# If $E/F$ is finite divisible, then it is separable.

I want build a separable extension $E/F$. Suppose that $E/F$ is a finite divisible field extension. I want to prove that $E/F$ is separable in this method:

we know that if $Char(F)=0$, then $E/F$ is separable. So suppose that we are in case $Char(F)=p>0$ for a prime $p$ and $F$ is indivisible.
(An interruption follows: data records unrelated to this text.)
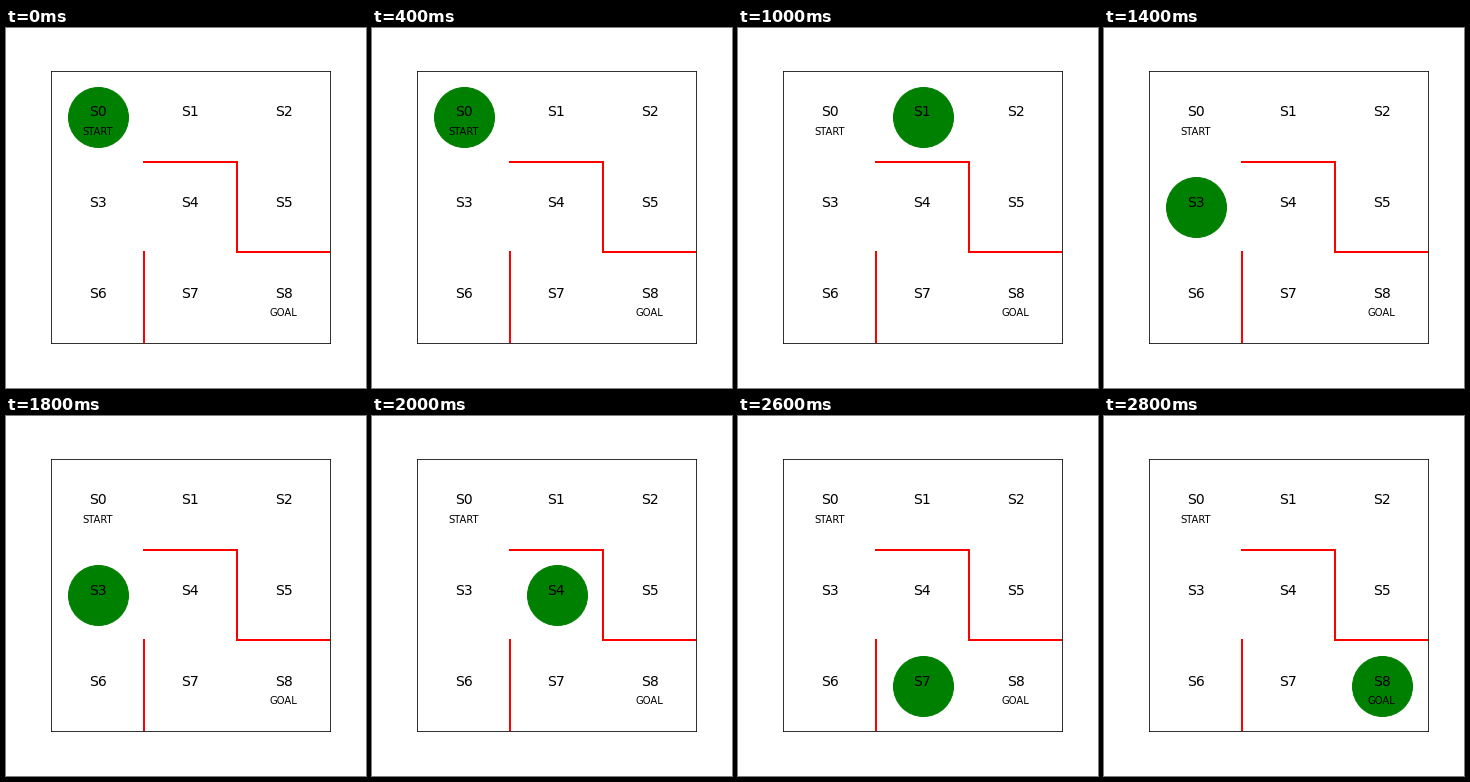
Animation of 360 by 360 pixels, one loop 3 s. Source, as a matplotlib script:

```python
import matplotlib.pyplot as plt
from matplotlib.animation import FuncAnimation

STEP_MS = 200
PATH = [0, 1, 0, 3, 0, 1, 0, 3, 0, 3, 4, 3, 4, 7, 8]
WALLS = [((1, 1), (0, 1)), ((1, 2), (2, 2)), ((2, 2), (2, 1)), ((2, 3), (1, 1))]


def cell_center(state):
    return state % 3 + 0.5, 2.5 - state // 3


plt.rcParams["font.family"] = "DejaVu Sans"
fig = plt.figure(figsize=(5, 5), dpi=72, facecolor="white")
fig.subplots_adjust(left=0.125, right=0.9, bottom=0.125, top=0.88)
ax = fig.add_subplot()
ax.set(xlim=(0, 3), ylim=(0, 3), xticks=[], yticks=[])

for xs, ys in WALLS:
    ax.plot(xs, ys, color="red", linewidth=2)

for state in range(9):
    ax.text(*cell_center(state), f"S{state}", size=14, ha="center")
ax.text(0.5, 2.3, "START", size=10, ha="center")
ax.text(2.5, 0.3, "GOAL", size=10, ha="center")

agent, = ax.plot([0.5], [2.5], marker="o", color="g", markersize=60)


def update(i):
    x, y = cell_center(PATH[i])
    agent.set_data([x], [y])
    return agent,


anim = FuncAnimation(fig, update, frames=len(PATH), interval=STEP_MS,
                     init_func=lambda: update(0), repeat=True, repeat_delay=0)
plt.show()
```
We know that $F^*=N_{E/F}(E^*)\times C_m$ for $1\neq m|[E:F]=n$ and From ${F^*}^n‎\subseteq‎ N_{E/F}(E^*)$, every element of $C_m$ is a root of $x^n-1$. So if I can say $p\nmid m$, I can prove that ${F^*}^p=F^*$, and from it I can prove that $F$ is perfect and so $E/F$ is separable.

So my question is why $p\nmid m$?

• I have heard of divisible (abelian) groups and modules, but somebody pray tell me what is a divisible field extension? Are you referring to divisibility of the multiplicative group? – Jyrki Lahtonen Aug 14 '15 at 8:45
• A divisible group? – Bernard Aug 14 '15 at 8:57
• Yes, we say a group $G$ is radicable if for every $a\in G$ and every $n\in \mathbb{N}$, there exists $b\in G$ such that $b^n=a$. A ring $R$ is called radicable if its unit group is radicable. We say divisible when the group is abelian. A field $F$ is divisible when its multiplicative group is divisible. – MH.Fakharan Aug 14 '15 at 9:36
• Then “divisibility” is not a property of extensions, but of the individual fields. Did you mean for both $E$ and $F$ to be “divisible” or just $E$? – Lubin Aug 15 '15 at 16:58
• $F$ can be both of them, indivisible or divisible. – MH.Fakharan Aug 19 '15 at 3:23

As $C_m$ is a cyclic group of order $m$, so we have $m$th root of unity in $F$ like $a$. If $p=Char(F)|m$, then there exists natural number $r$ such that $rp=m$ we have :
$0=a^m-1=(a^r)^p-1=a^r-1$, so the order of $a$ can not be $m$ and it is contradiction. Therefore $p\nmid m$.